Doctors wanting to determine a patient’s atrial fibrillation burden have a myriad of technologies at their disposal: 24-hour Holter monitors, 30-day event monitors that are triggered by an abnormal heart rhythm or by the patient themselves, a 7-14 day patch monitor that records every heart beat and is later processed offlineto quanitate the arrhythmia, or perhaps an surgically-implanted event recorder that automatically stores extremes of heart rate or the surface ECG when symptoms are felt by the patient. The cost of these devices ranges from the hundreds to thousands of dollars to use.
Today in my clinic, a patient brought me her atrial fibrillation burden history on her iPhone and it cost her less than a $10 co-pay. For $1.99 US, she downloaded the iPhone app Cardiograph to her iPhone.
Every time she feels a symptom, she places her index finder over the camera on the phone, waits a bit, and records a make-believe rhythm strip representing each heart rhythm. With it, comes the date and time.
When the rhythm is in sinus, she learned that her heart rhythm was typically in the 60′s at rest:
When the rhythm was in afib, it was considerably higher and sometimes displayed an irregular rhythm:

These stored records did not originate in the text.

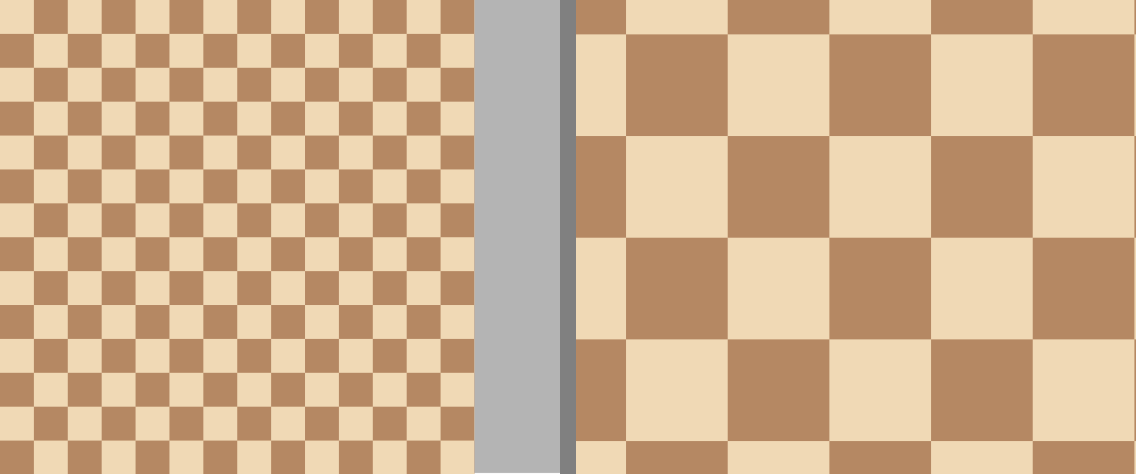
Left, the full canvas; right, a detail of the centre.
A Shadertoy shader for this pattern:

```glsl
// A flat two-tone checkerboard of 14 by 14 squares, with a plain grey panel
// on its right that ends in a thin pale line at the bottom.
// Each axis is a smoothed square wave; their product picks the tone.

#define SQUARES 14.0       // squares per side of the board
#define BOARD_SIZE 1.001   // board side, in canvas heights
#define RULE_HEIGHT 0.0023 // pale line below the panel, in canvas heights
#define LIGHT_TONE vec3(0.941, 0.851, 0.710)
#define DARK_TONE vec3(0.710, 0.533, 0.388)
#define PANEL_GREY vec3(0.706)
#define RULE_WHITE vec3(0.98)

// Alternates +1 and -1 per unit cell, with edges one pixel wide.
vec2 squareWave(vec2 cellPos, float pixel) {
    vec2 side = 1.0 - 2.0 * mod(floor(cellPos), 2.0);
    vec2 edgeDistance = 0.5 - abs(fract(cellPos) - 0.5);
    return side * clamp(2.0 * edgeDistance / pixel, 0.0, 1.0);
}

// Pixel coverage of the region where the signed distance is positive.
float coverage(float signedDistance, float pixel) {
    return clamp(signedDistance / pixel + 0.5, 0.0, 1.0);
}

vec3 checkerboard(vec2 pos, float pixel) {
    float scale = SQUARES / BOARD_SIZE;
    vec2 wave = squareWave(pos * scale, pixel * scale);
    return mix(DARK_TONE, LIGHT_TONE, 0.5 + 0.5 * wave.x * wave.y);
}

void mainImage(out vec4 fragColor, in vec2 fragCoord) {
    // Canvas heights, measured from the top left corner
    float pixel = 1.0 / iResolution.y;
    vec2 pos = vec2(fragCoord.x, iResolution.y - fragCoord.y) * pixel;

    // Side panel and its bottom line
    float rule = coverage(pos.y - (1.0 - RULE_HEIGHT), pixel);
    vec3 panel = mix(PANEL_GREY, RULE_WHITE, rule);

    // Board on the left, panel on the right
    float beyondBoard = coverage(pos.x - BOARD_SIZE, pixel);
    vec3 color = mix(checkerboard(pos, pixel), panel, beyondBoard);
    fragColor = vec4(color, 1.0);
}
```
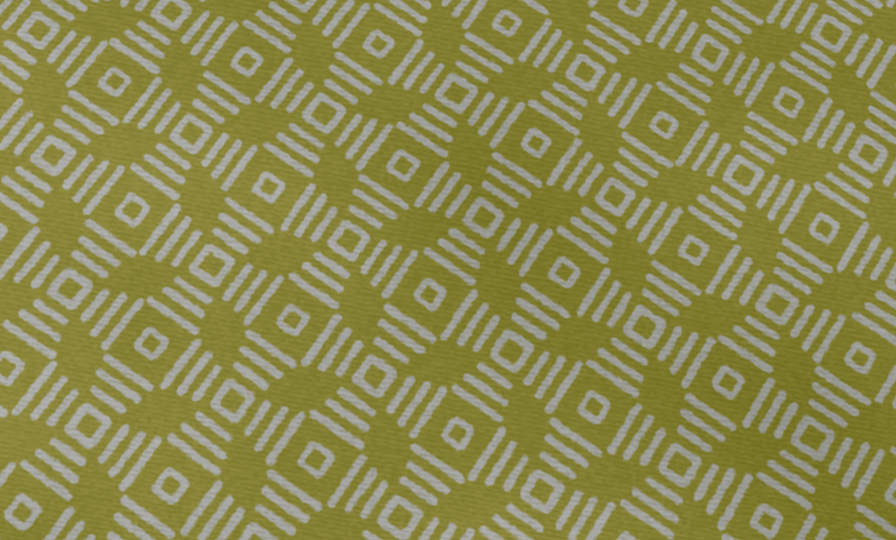
This pattern is drawn by a WebGL 1 fragment shader. Its source:

```glsl
precision highp float;
// Woven cloth printed with a tilted checker lattice of large and small square
// rings, joined by ladders of three bars. A projective map lays out the lattice,
// distance functions draw the print, and noise adds folds, threads and worn ink.

uniform vec2 u_resolution;

const float BAR_HALF_WIDTH = 0.040;
const float EDGE_LENGTH = 0.17;   // lattice step in canvas heights

float hash(vec2 p) {
  vec3 h = fract(p.xyx * vec3(0.1031, 0.1030, 0.0973));
  h += dot(h, h.yzx + 33.33);
  return fract((h.x + h.y) * h.z);
}

float noise(vec2 p) {
  vec2 cell = floor(p);
  vec2 f = fract(p);
  f = f * f * (3.0 - 2.0 * f);
  float low = mix(hash(cell), hash(cell + vec2(1.0, 0.0)), f.x);
  float high = mix(hash(cell + vec2(0.0, 1.0)), hash(cell + 1.0), f.x);
  return mix(low, high, f.y);
}

// Inverts a slight perspective; ring centres land on integer coordinates.
vec2 toLattice(vec2 uv) {
  vec2 origin = vec2(0.894, 0.595);
  vec2 across = vec2(0.2457, 0.0411);
  vec2 down = vec2(0.0515, -0.2379);
  vec2 tilt = vec2(0.0117, -0.0273);
  vec2 p = uv - origin;
  vec2 a = across - tilt.x * p;
  vec2 b = down - tilt.y * p;
  float det = a.x * b.y - a.y * b.x;
  float i = (p.x * b.y - p.y * b.x) / det;
  float j = (a.x * p.y - a.y * p.x) / det;
  return vec2(i + j, i - j);
}

float roundedBox(vec2 p, float halfSide, float radius) {
  vec2 d = abs(p) - halfSide + radius;
  return length(max(d, 0.0)) + min(max(d.x, d.y), 0.0) - radius;
}

// Large rings sit on even nodes, small rings on odd ones.
float ringDistance(vec2 p) {
  vec2 node = floor(p + 0.5);
  float odd = mod(node.x + node.y, 2.0);
  float vary = 0.012 * (hash(node + 7.0) - 0.5);
  float outer = mix(0.180, 0.142, odd) + vary;
  float inner = mix(0.098, 0.074, odd) + vary;
  vec2 d = p - node;
  return max(roundedBox(d, outer, 0.065), -roundedBox(d, inner, 0.025));
}

// Three bars cross each lattice edge along x, longer towards the small ring.
float ladderDistance(vec2 p, float seed) {
  vec2 node = vec2(floor(p.x), floor(p.y + 0.5));
  float odd = mod(node.x + node.y, 2.0);
  float along = mix(fract(p.x), 1.0 - fract(p.x), odd);
  float side = abs(p.y - node.y);
  float nearest = 1.0;
  for (int k = 0; k < 3; k++) {
    float n = float(k);
    float vary = hash(node + vec2(seed + n * 3.7, seed)) - 0.5;
    float halfLength = 0.175 + 0.048 * n + 0.025 * vary;
    float center = 0.31 + 0.165 * n + 0.012 * vary;
    vec2 d = vec2(along - center, max(side - halfLength, 0.0));
    nearest = min(nearest, length(d) - BAR_HALF_WIDTH);
  }
  return nearest;
}

// Soft light: brighter at the left, with a valley running down to the right.
float foldTone(vec2 uv) {
  float valley = dot(uv - vec2(0.97, 0.56), vec2(0.57, 0.82));
  float tone = 0.62 + 0.16 * (0.75 - uv.x);
  tone -= 0.34 * exp(-28.0 * valley * valley) * smoothstep(0.25, 0.8, uv.x);
  tone += 0.36 * (noise(uv * vec2(3.2, 4.6) + 4.0) - 0.5);
  return tone + 0.16 * (noise(uv * 8.0 + 11.0) - 0.5);
}

// Fine threads, tilted along the weave.
float weave(vec2 uv) {
  vec2 p = vec2(uv.x - 0.17 * uv.y, uv.y + 0.17 * uv.x);
  float rows = 0.5 + 0.5 * sin(p.y * 680.0 + 2.0 * noise(p * 40.0));
  return mix(rows, noise(p * vec2(130.0, 210.0)), 0.65) - 0.5;
}

void main() {
  vec2 uv = gl_FragCoord.xy / u_resolution.y;

  // Gentle cloth distortion and frayed printing.
  vec2 sway = vec2(noise(uv * 4.0 + 2.0), noise(uv * 4.0 + 19.0)) - 0.5;
  vec2 p = toLattice(uv + 0.008 * sway);
  float fray = 0.018 * (noise(uv * 150.0) - 0.5) + 0.012 * (noise(p * 7.0) - 0.5);

  float bars = min(ladderDistance(p, 3.0), ladderDistance(p.yx, 17.0));
  float print = min(ringDistance(p), bars) + fray;
  float soft = 0.012 + 0.6 / (u_resolution.y * EDGE_LENGTH);
  float ink = 1.0 - smoothstep(-soft, soft, print);

  // Shade cloth and ink separately, then lay the ink over.
  float thread = weave(uv);
  float tone = clamp(foldTone(uv) + 0.7 * thread, -0.2, 1.2);
  vec3 cloth = mix(vec3(0.465, 0.455, 0.145), vec3(0.56, 0.54, 0.245), tone);
  vec3 paint = mix(vec3(0.59, 0.59, 0.575), vec3(0.69, 0.69, 0.69), tone);
  float cover = ink * (0.97 - 0.10 * smoothstep(0.1, 0.4, -thread));
  gl_FragColor = vec4(mix(cloth, paint, cover), 1.0);
}
```
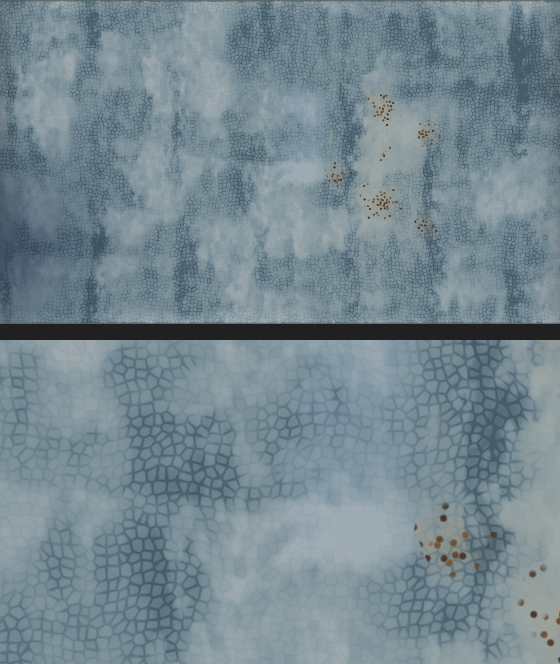
Top: the whole. Bottom: its middle third, enlarged.
A Shadertoy shader for this texture:

```glsl
// Weathered blue-grey paint: brushed patches and vertical dark grooves over a
// crackled ground, with a warm worn area carrying clusters of rust specks.
// All noise is cellular: blended cells make patches, cell borders make cracks.

vec2 hash2(vec2 p) {
    p = vec2(dot(p, vec2(127.1, 311.7)), dot(p, vec2(269.5, 183.3)));
    return fract(sin(p) * 43758.545);
}

// Soft cellular noise: random cell values blended by distance, 0 to 1
float blotch(vec2 p) {
    vec2 cell = floor(p), f = fract(p);
    float sum = 0.0, total = 0.0;
    for (int j = -1; j <= 1; j++)
    for (int i = -1; i <= 1; i++) {
        vec2 g = vec2(i, j);
        vec2 d = g + hash2(cell + g) - f;
        float w = exp(-6.0 * dot(d, d));
        sum += w * hash2(cell + g + 57.0).x;
        total += w;
    }
    return sum / total;
}

// Cell pattern: x = distance to point, y = gap to next point, z = cell id
vec3 flakes(vec2 p) {
    vec2 cell = floor(p), f = fract(p);
    float near = 9.0, next = 9.0, id = 0.0;
    for (int j = -1; j <= 1; j++)
    for (int i = -1; i <= 1; i++) {
        vec2 g = vec2(i, j);
        vec2 h = hash2(cell + g);
        float d = length(g + 0.15 + 0.7 * h - f);
        if (d < near) { next = near; near = d; id = fract(h.x * 7.0 + h.y * 13.0); }
        else next = min(next, d);
    }
    return vec3(near, next - near, id);
}

// Soft-edged ellipse
float glow(vec2 p, vec2 centre, vec2 size) {
    vec2 d = (p - centre) / size;
    return exp(-dot(d, d));
}

// Soft-edged box
float slab(vec2 p, vec2 centre, vec2 halfSize, float blur) {
    vec2 d = abs(p - centre) - halfSize;
    return 1.0 - smoothstep(-blur, blur, max(d.x, d.y));
}

// Wavering dark streaks, crisp on the left and fading to the right
float grooves(vec2 p) {
    float k = (p.x - 0.02) / 0.26;
    float id = floor(k + 0.5);
    float s = (k - id) * 0.26 + 0.012 * sin(p.y * 5.0 + id * 2.3) + 0.004 * sin(p.y * 23.0 + id);
    float profile = smoothstep(-0.014, 0.002, s) * (1.0 - smoothstep(0.004, 0.05, s));
    return profile * smoothstep(0.2, 0.6, blotch(vec2(id * 7.3, p.y * 5.0)));
}

void mainImage(out vec4 fragColor, in vec2 fragCoord) {
    vec2 p = fragCoord / iResolution.y;
    float right = iResolution.x / iResolution.y;

    // Frayed coordinates roughen every brushed edge
    float fray = blotch(p * vec2(75.0, 50.0)) - 0.5;
    float scuff = blotch(p * vec2(34.0, 12.0)) - 0.5;
    vec2 q = p + 0.03 * vec2(fray, scuff) + 0.006 * sin(p.yx * 19.0 + 2.0 * sin(p * 11.0));

    // Brushed patches: vertical, horizontal and broad strokes
    float strokes = 0.42 * blotch(q * vec2(9.0, 2.5))
                  + 0.26 * blotch(q * vec2(4.0, 20.0) + 31.0)
                  + 0.32 * blotch(q * vec2(7.0, 6.0) + 73.0);
    float tone = 0.42 + 0.46 * smoothstep(0.3, 0.68, strokes) + 0.28 * scuff + 0.22 * fray;

    // Large dark and pale areas
    float warm = glow(q, vec2(1.18, 0.42), vec2(0.16, 0.30));
    float pale = slab(q, vec2(0.94, 0.58), vec2(0.065, 0.14), 0.02);
    tone -= 0.38 * grooves(q);
    tone -= 0.30 * slab(q, vec2(1.47, 0.81), vec2(0.25, 0.13), 0.06);
    tone -= 0.16 * slab(q, vec2(0.77, 0.62), vec2(0.05, 0.32), 0.03);
    tone += 0.22 * warm + 0.22 * pale;

    // Crackle, strongest on dark ground and along the top and bottom
    float rim = 1.0 - smoothstep(0.01, 0.05, min(p.y, 1.0 - p.y) + 0.03 * scuff);
    vec3 flake = flakes(p * 85.0 + 0.4 * sin(p.yx * 40.0));
    float crack = 1.0 - smoothstep(0.03, 0.38, flake.y);
    float cracked = 0.2 + 0.8 * max(1.0 - smoothstep(0.35, 0.75, tone), 0.7 * rim);
    tone += 0.12 * rim + cracked * (0.13 - 0.36 * crack) + 0.10 * (flake.z - 0.5);
    tone = clamp(tone, 0.0, 1.08);

    // Paint colour
    vec3 col = mix(vec3(0.28, 0.36, 0.41), vec3(0.60, 0.65, 0.67), tone);
    col += vec3(0.0, 0.02, 0.026) * 4.0 * tone * (1.0 - tone);
    col = mix(col, vec3(0.59, 0.63, 0.61), 0.55 * warm * smoothstep(0.4, 0.8, tone));
    col += vec3(0.0, 0.008, 0.025) * pale;

    // Rust clusters zigzag down the warm area
    float rust = 0.0;
    for (int i = 0; i < 6; i++) {
        float turn = 1.5708 * float(i);
        vec2 centre = vec2(1.18 + 0.14 * sin(turn), 0.66 - 0.07 * float(i));
        rust = max(rust, glow(q, centre, vec2(0.028 + 0.016 * cos(turn))));
    }
    vec3 grit = flakes(p * 100.0 + 9.0);
    float speck = (1.0 - smoothstep(0.2, 0.5, grit.x)) * smoothstep(0.0, 0.1, 0.75 * rust - grit.z);
    col = mix(col, vec3(0.62, 0.58, 0.49), 0.45 * rust);
    col = mix(col, mix(vec3(0.25, 0.17, 0.12), vec3(0.50, 0.34, 0.20), fract(grit.z * 9.0)), 0.9 * speck);

    // Shadow at lower left, dim sides and a thin grimy border
    float shadow = glow(p, vec2(-0.04, 0.24), vec2(0.30, 0.26));
    col *= 1.0 - shadow * vec3(0.46, 0.40, 0.31);
    col *= 1.0 - 0.15 * exp(-30.0 * min(p.x, right - p.x));
    float border = 1.0 - smoothstep(0.002, 0.007, min(p.y, 1.0 - p.y) + 0.004 * fray);
    col = mix(col, vec3(0.33, 0.36, 0.36), 0.75 * border);

    fragColor = vec4(col, 1.0);
}
```
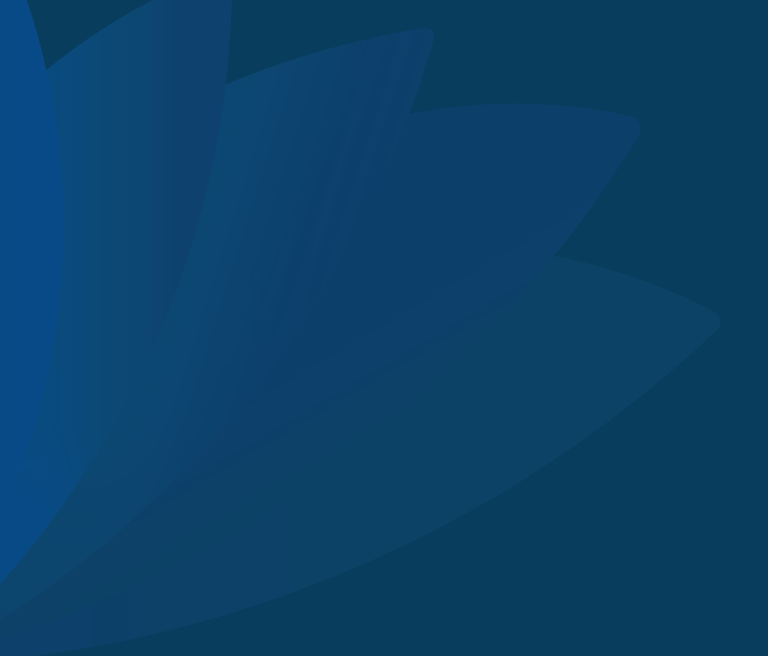
Write a WebGL 1 fragment shader that draws this background.

```glsl
precision highp float;

uniform vec2 u_resolution;

#define BACKDROP vec3(0.031, 0.239, 0.369)
#define TEAL     vec3(0.051, 0.257, 0.402)
#define NAVY     vec3(0.050, 0.249, 0.420)
#define STEEL    vec3(0.047, 0.280, 0.450)
#define OCEAN    vec3(0.036, 0.293, 0.495)
#define COBALT   vec3(0.031, 0.291, 0.535)
#define STREAK   0.004

// Circles are stored as (centre x, centre y, radius).
float circle(vec2 p, vec3 c) {
  return length(p - c.xy) - c.z;
}

// Overlap of two circles with its tip rounded by a fillet.
float petal(vec2 p, vec3 lower, vec3 upper, float fillet) {
  vec2 d = vec2(circle(p, lower), circle(p, upper)) + fillet;
  return min(max(d.x, d.y), 0.0) + length(max(d, 0.0)) - fillet;
}

void paint(inout vec3 color, float dist, vec3 fill) {
  float pixel = 1.0 / u_resolution.y;
  color = mix(color, fill, 1.0 - smoothstep(-0.7 * pixel, 0.7 * pixel, dist));
}

void main() {
  vec2 p = gl_FragCoord.xy / u_resolution.y;
  vec3 color = BACKDROP;

  // Lowest petal, slightly bluer towards the base
  float dist = petal(p, vec3(-0.198, 1.861, 1.878), vec3(0.676, -0.266, 0.892), 0.024);
  vec3 fill = mix(NAVY, TEAL, smoothstep(-0.1, 0.5, p.x));
  paint(color, dist, fill);

  // Second petal, its lower side melting into the one behind
  dist = petal(p, vec3(-0.551, 1.729, 1.789), vec3(0.786, 0.014, 0.828), 0.028);
  float across = dot(p, vec2(0.5, -0.85));
  fill = mix(NAVY, TEAL, smoothstep(-0.14, 0.0, across));
  paint(color, dist, fill);

  // Third petal, with faint streaks along its outer side
  vec3 outer = vec3(-0.832, 1.366, 1.553);
  dist = petal(p, outer, vec3(0.849, -0.329, 1.302), 0.020);
  across = dot(p, vec2(0.95, -0.3));
  fill = mix(STEEL, NAVY, smoothstep(0.06, 0.30, across));
  fill = mix(fill, TEAL, 0.5 * (1.0 - smoothstep(0.05, 0.4, p.y)));
  float depth = -circle(p, outer);
  float band = smoothstep(0.0, 0.03, depth) * (1.0 - smoothstep(0.06, 0.11, depth));
  fill += STREAK * band * sin(170.0 * across) * smoothstep(0.4, 0.7, p.y);
  paint(color, dist, fill);

  // Fourth petal, bright by the centre and at the base
  dist = petal(p, vec3(-1.043, 1.039, 1.397), vec3(0.666, 0.167, 0.939), 0.020);
  fill = mix(OCEAN, STEEL, smoothstep(0.06, 0.21, p.x));
  fill = mix(fill, NAVY + 0.006, smoothstep(0.19, 0.30, p.x));
  float baseGlow = 1.0 - smoothstep(0.0, 0.2, length(p - vec2(0.02, 0.19)));
  fill = mix(fill, COBALT, 0.8 * baseGlow);
  paint(color, dist, fill);

  // Central petal
  dist = circle(p, vec3(-0.977, 0.657, 1.074));
  fill = mix(OCEAN, COBALT, smoothstep(-0.06, 0.05, p.x));
  paint(color, dist, fill);

  gl_FragColor = vec4(color, 1.0);
}
```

or sometimes it displayed an error message:
I got a relative picture of how often she was having afib and she got the opportunity to help me with her care.
Was this a medical device? No, it was an iPhone app.
Was it perfect? No it wasn’t. I certainly couldn’t differentiate frequent PAC’s or PVC’s from atrial fibrillation reliably. It was NOT an EKG after all. But we were past that point in her evaluation. I just needed to know how often she was having her known paroxysmal atrial fibrillation and she wanted to keep a convenient record of her episodes.
Was it helpful in this case? Absolutely.
More importantly, she just saved herself and the health care system a ton of money.
Welcome, my friends, to the era of patient-empowered, individualized medicine and a whole new era of patient care. Now, if we can just keep the FDA from screwing things up.
PS: I have no commercial interest in the Cardiograph app and do not endorse it as a standard of care, but merely use this case to demonstrate how innovation can facilitate cheaper, equally-effective health care in some cases. I’d also like to thank my patient for allowing me to use her screen shots.
Westby G. Fisher, MD, (aka Dr. Wes) is a board certified internist, cardiologist and cardiac electrophysiologist practicing at NorthShore University HealthSystem in Evanston, IL. He is also a Clinical Associate Professor of Medicine at the University of Chicago’s Pritzker School of Medicine. He blogs at Dr.Wes, where this post originally appeared.